Still, the complaint of the television industry advertising the digital switchover too much is laughable. I don't think they're doing enough. The $40 coupons are a start. I'd like to know more about the station number changes for some networks, exactly WHY we're going digital (yes, digital pictures are pretty, but they haven't explained WHY we're going digital), and exactly how each affiliate will broadcast their newfound channel spaces (the whole subchannel schemes will make new channels that could air anything). The general public is still in the dark about those aspects of digital television. DTV Answers is one place to learn.

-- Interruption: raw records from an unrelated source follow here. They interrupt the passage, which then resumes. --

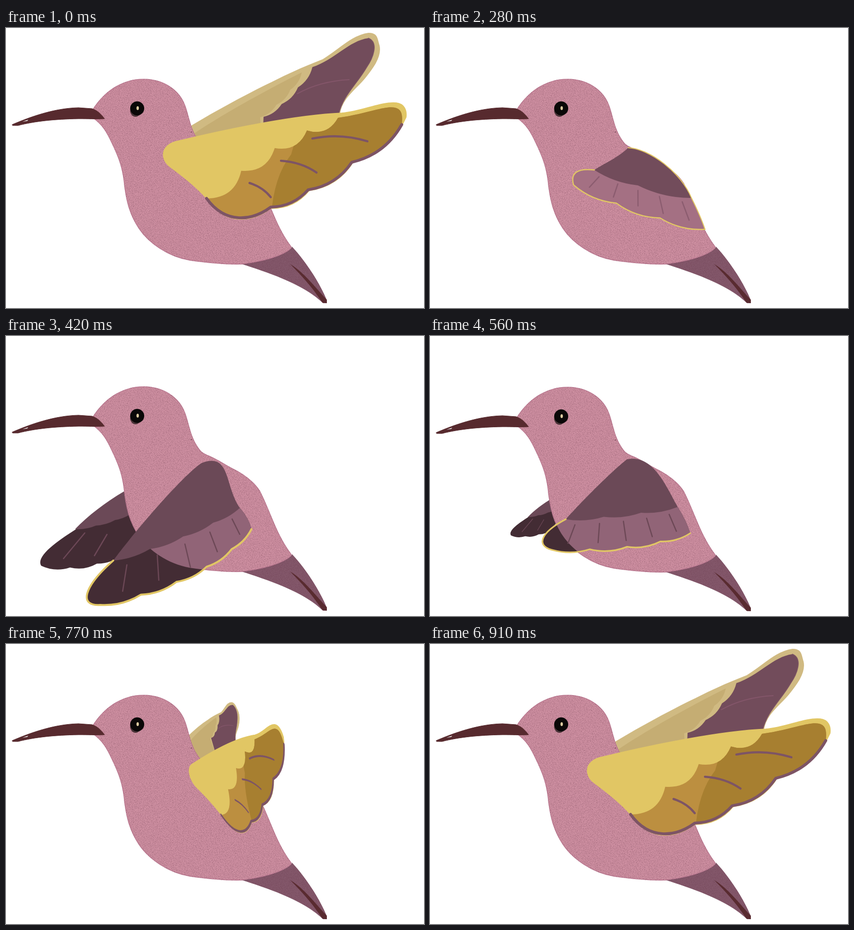
Write an HTML page that moves like this. It is 865 by 580 pixels and loops after 0.98 s.

```html
<!DOCTYPE html>
<html lang="en">
<head>
<meta charset="utf-8">
<title>Hummingbird</title>
<style>
html, body { margin: 0; width: 100%; height: 100%; overflow: hidden; background: #fff; }
svg { display: block; width: 865px; height: 580px; }
.pose { visibility: hidden; }
.pose.on { visibility: visible; }
</style>
</head>
<body>
<svg viewBox="0 0 865 580" xmlns="http://www.w3.org/2000/svg" stroke-linecap="round" stroke-linejoin="round">
  <defs>
    <filter id="grain" x="0" y="0" width="865" height="580" filterUnits="userSpaceOnUse" color-interpolation-filters="sRGB">
      <feTurbulence type="fractalNoise" baseFrequency=".7" numOctaves="2" seed="4"/>
      <feColorMatrix values="0 0 0 0 .38  0 0 0 0 .2  0 0 0 0 .27  1.2 0 0 0 -.54"/>
      <feComposite in2="SourceAlpha" operator="in" result="g"/>
      <feMerge><feMergeNode in="SourceGraphic"/><feMergeNode in="g"/></feMerge>
    </filter>
    <path id="torso" d="M181 167C205 131 240 106 285 106C325 106 358 128 370 160C378 180 380 206 395 229C402 240 406 244 416 248C435 255 450 266 465 274C490 286 512 302 525 322C546 362 560 415 590 453L589 457C575 470 540 482 488 489C450 490 415 486 380 481C335 473 295 445 275 415C255 385 248 355 244 315C240 285 232 265 220 240C210 218 200 200 181 187Z"/>
    <clipPath id="onBody"><use href="#torso" y="-1"/></clipPath>
    <g id="far"></g>
    <g id="near"></g>
  </defs>
  <g id="back"></g>
  <g id="bird">
    <g filter="url(#grain)">
      <path fill="#84586b" d="M592 453C622 485 650 530 664 564L664 570L656 570C620 535 560 512 488 489C540 482 575 470 589 457Z"/>
      <use href="#torso" fill="#cf90a2" stroke="#c27f97" stroke-width="1.5"/>
    </g>
    <path fill="#592b30" d="M588 489C613 503 638 535 664 563L664 570L655 569C632 535 612 513 588 489Z"/>
    <path fill="#572a2e" stroke="#572a2e" d="M13 200C50 184 100 166 150 165L178 167C190 171 198 180 204 188C185 189 170 188 150 188C100 189 60 193 25 202L14 202Z"/>
    <path fill="#fff" d="M34 194L46 190L44 192.500Z"/>
    <ellipse cx="268" cy="171" rx="11" ry="13" fill="#4b3439"/>
    <circle cx="271.500" cy="166.500" r="14.500" fill="#0a0808"/>
    <ellipse cx="272.500" cy="166" rx="2.500" ry="4" fill="#dccba0"/>
    <circle cx="383.500" cy="215.500" r="1" fill="#5a2c3c"/>
  </g>
  <g id="front"></g>
</svg>
<script>
const MAUVE = '#7d5465', PLUM = '#724c5b', DARK = '#432c34', GOLD = '#e1c664', TAN = '#d0ba82';
const $ = id => document.getElementById(id);
const lerp = (a, b, k) => a + (b - a) * k;
const between = (p, q, k) => p.map((v, i) => lerp(v, q[i], k));
const bend = (a, c, b, t) => between(between(a, c, t), between(c, b, t), t);

// Feathered edge: n lobes strung along the quadratic curve a-c-b.
function lobes(a, c, b, n, bulge) {
  let d = 'L' + a, p = a;
  for (let i = 1; i <= n; i++) {
    const q = bend(a, c, b, i / n);
    const x = (p[0] + q[0]) / 2 - 2 * bulge * (q[1] - p[1]);
    const y = (p[1] + q[1]) / 2 + 2 * bulge * (q[0] - p[0]);
    d += `Q${x} ${y} ${q}`;
    p = q;
  }
  return d;
}
const fill = (d, color, more = '') => `<path d="${d}" fill="${color}" ${more}/>`;
const line = (d, color, w) => `<path d="${d}" fill="none" stroke="${color}" stroke-width="${w}"/>`;
const repeat = (n, f) => Array.from({ length: n }, (_, i) => f(i)).join('');

function nearWing() {
  const rim = lobes([819, 200], [654, 333], [548, 371], 3, -.11) + 'C510 399 455 408 415 353';
  const ochre = 'M415 353' + lobes([415, 353], [561, 228], [687, 186], 4, .2) +
    'C745 178 785 160 805 165C820 168 821 182 819 200' + rim + 'Z';
  const outline = 'M415 353C390 325 360 303 340 288C318 272 318 240 360 233C460 209 600 180 695 176C740 172 775 152 808 155C824 157 830 170 828 185' +
    lobes([828, 185], [657, 338], [548, 374], 3, -.12) + 'C510 402 455 412 415 353Z';
  return `<clipPath id="inOchre"><path d="${ochre}"/></clipPath>` +
    fill(outline, GOLD, `stroke="${GOLD}" stroke-width="1.5"`) + fill(ochre, '#bc8f40') +
    fill('M608 200L900 100L900 400L548 400Q552 310 590 262Z', '#a77f30', 'clip-path="url(#inOchre)"') +
    line('M819 200' + rim, MAUVE, 6) +
    repeat(3, i => {
      const len = 114 * .68 ** i, turn = .05 + .27 * i;
      const x = 634 - 65 * i, y = 229 + 46 * i;
      const dx = len * Math.cos(turn), dy = len * Math.sin(turn);
      return line(`M${x} ${y}q${dx / 2 + dy * .2} ${dy / 2 - dx * .13} ${dx} ${dy}`, MAUVE, 4.5);
    });
}

function farWing() {
  const side = 'C772 30 760 62 746 82C725 118 697 140 688 180';
  return fill('M370 211C450 163 520 127 550 113C590 92 620 80 655 66C690 45 715 16 750 11C770 10 768 26 772 36C778 60 755 88 742 104C722 128 695 145 690 178L690 225L530 260L400 290Z',
      TAN, `stroke="${TAN}" stroke-width="2"`) +
    fill('M380 225C430 190 520 138 612 92' + lobes([612, 92], [580, 150], [526, 185], 3, -.1) + 'L530 260L400 290Z', '#c5ad73') +
    fill('M530 255' + lobes([533, 184], [592, 150], [634, 81], 3, .1) + 'C680 66 710 26 750 21' + side + 'L690 225Z', PLUM) +
    line('M750 21' + side, MAUVE, 1.5) + line('M603 136Q650 110 710 107', '#84566a', 2);
}

// Raised wing: k = 0 spread, k = 1 half closed.
function place(id, closed, k) {
  const m = [1, 0, 0, 1, 0, 0].map((v, i) => lerp(v, closed[i], k));
  return `<use href="#${id}" transform="matrix(${m})"/>`;
}
const raised = k => ({
  back: place('far', [.336, .094, .171, .543, 213.8, 44.5], k),
  front: place('near', [.43, -.0235, .286, .898, 165.7, 46.7], k)
});

// Lowered wing: shoulder, its two handles, heel, covert bend, covert tip, two handles,
// heel bend, trailing edge start, bend and end, two handles of the wing tip.
const keys = s => s.split(' ').map(p => p.split(',').map(Number));
const FOLDED = keys('410,248 455,250 520,300 541,352 420,329 340,294 365,278 390,268 560,390 569,417 428,387 297,325 290,300 305,290');
const SWEPT = keys('405,263 465,240 452,310 484,356 380,420 222,465 270,400 370,285 503,378 508,400 419,510 195,557 150,560 160,520');

function lowered(key, n, flap, down) {
  const [top, h1, h2, heel, mid, tip, k1, k2, turn, start, low, end, t1, t2] = key;
  const ridge = `M${top}C${h1} ${h2} ${heel}`;
  const trail = lobes(start, low, end, n, -.08) + `C${t1} ${t2} ${tip}`;
  const feathers = `M${heel}Q${turn} ${start}${trail}Z`;
  const coverts = ridge + lobes(heel, mid, tip, n - 1, -.06) + `C${k1} ${k2} ${top}Z`;
  const veins = repeat(5, i => {
    const t = .1 + .2 * i, a = bend(heel, mid, tip, t), b = bend(start, low, end, t);
    return line(`M${between(a, b, .2)}L${between(a, b, .8)}`, down ? '#6c4856' : '#8b5c6f', 2.5);
  });
  return (down ? fill(feathers, DARK) + fill(feathers, '#916477', 'clip-path="url(#onBody)"')
               : fill(feathers, '#a47083')) +
    veins + fill(coverts, down ? '#6b4957' : PLUM) +
    (down ? '' : line(ridge + `Q${turn} ${start}`, GOLD, 2)) +
    line(`M${start}${trail}`, GOLD, lerp(2.5, 4, flap));
}

// Foreshorten the points that lie below the line of the back.
function squash(key, k) {
  return key.map(([x, y]) => {
    const d = k * Math.max(0, (y - 248) * .783 - (x - 410) * .622);
    return [x + d * .622, y - d * .783];
  });
}

function sweptFar(k) {
  const feathers = 'M255 368L150 397C110 422 60 456 73 476' + lobes([73, 476], [165, 490], [240, 452], 3, .1) + 'L275 405Z';
  const coverts = 'M244 322C205 345 170 372 143 400' + lobes([143, 400], [210, 392], [262, 366], 3, .06) + 'Z';
  return `<g transform="translate(${262 * (1 - k)} ${350 * (1 - k)}) scale(${k})">` +
    fill(feathers, DARK) + fill(coverts, '#6b4957') +
    repeat(2, i => line(`M${163 + 46 * i} ${408 + 3 * i}l${18 * i - 44} ${53 - 9 * i}`, '#6d4857', 2.5)) + '</g>';
}

const swept = k => ({
  back: sweptFar(k),
  front: lowered(FOLDED.map((p, i) => between(p, SWEPT[i], k)), Math.round(lerp(3, 5, k)), k, true)
});
const folded = k => ({ back: '', front: lowered(squash(FOLDED, k), 3, 0, false) });

$('near').innerHTML = nearWing();
$('far').innerHTML = farWing();
const poses = [raised(0), raised(.5), raised(1), folded(.5), folded(0), swept(.5), swept(1)];
const last = poses.length - 1;
const sides = ['back', 'front'];
for (const s of sides)
  $(s).innerHTML = poses.map(p => `<g class="pose">${p[s]}</g>`).join('');

// The beat runs through the poses and back again.
let shown = -1;
function show(now) {
  const step = Math.floor(now % 980 / 70);
  const pose = Math.min(step, 2 * last + 1 - step);
  if (pose === shown) return;
  for (const s of sides)
    [...$(s).children].forEach((g, i) => g.classList.toggle('on', i === pose));
  $('bird').setAttribute('transform', `translate(0 ${pose === last ? -1 : 0})`);
  shown = pose;
}
function tick() {
  show(performance.now());
  requestAnimationFrame(tick);
}
show(0);
requestAnimationFrame(tick);
</script>
</body>
</html>
```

TV One is about five years old. They're still a fairly new network, and as such, people want them to "pick up the pace." TV One is still working with a small yearly budget, picking up what they can, and basically make it on their own, and I respect that. While it would be nice of TV One to pick up a high-profile urban sitcom like The Jeffersons or even something the caliber of OZ, Soul Food, or The Wire, but shows like that are fairly expensive to pick up. You work with what you've got to get what you need later on. That's something my grandma used to tell me. I miss her so much. TV One doesn't have access to the resources BET does, but, then again, neither does BET. They do have the financial backbone of Viacom, but Viacom will only give them so much. BET's kind of like Cartoon Network in that aspect. Both are owned by powerful entertainment conglomerates (BET's owned by Viacom while Cartoon Network's owned by Time Warner) and both usually are alone in the world and largely on their own with little to no help from their parents. It's strange, but the more people take a closer look, the more they see the bigger picture. Maybe even on digital television.

If they get it.

1 comment:

VWG said...

Dude, you are still younger than the majority of my siblings. So, repeat after me:


I think another problem with certain channels it their placement. My cable didn't get TV One until just recently. And it's deep in the 100s, back behind a bunch of news and economy channels and right infront of the channels you have to pay extra for. I think people stop surfing when they see five different things on the Dow. Sadly, Boomerange is right up there beside it..

I kinda came to this conclusion after they moved TNT. CN, TBS, and TNT use to be right beside eachother in the 20s. Then they moved TNT to the very last channel we had, between the the style channels and PBS. I'd forget about that channel for weeks. But in our last update (when we got TV One), they moved it back to the 20s and I finally remember to catch Law and Order. There's hardly any reason to go pass it anymore.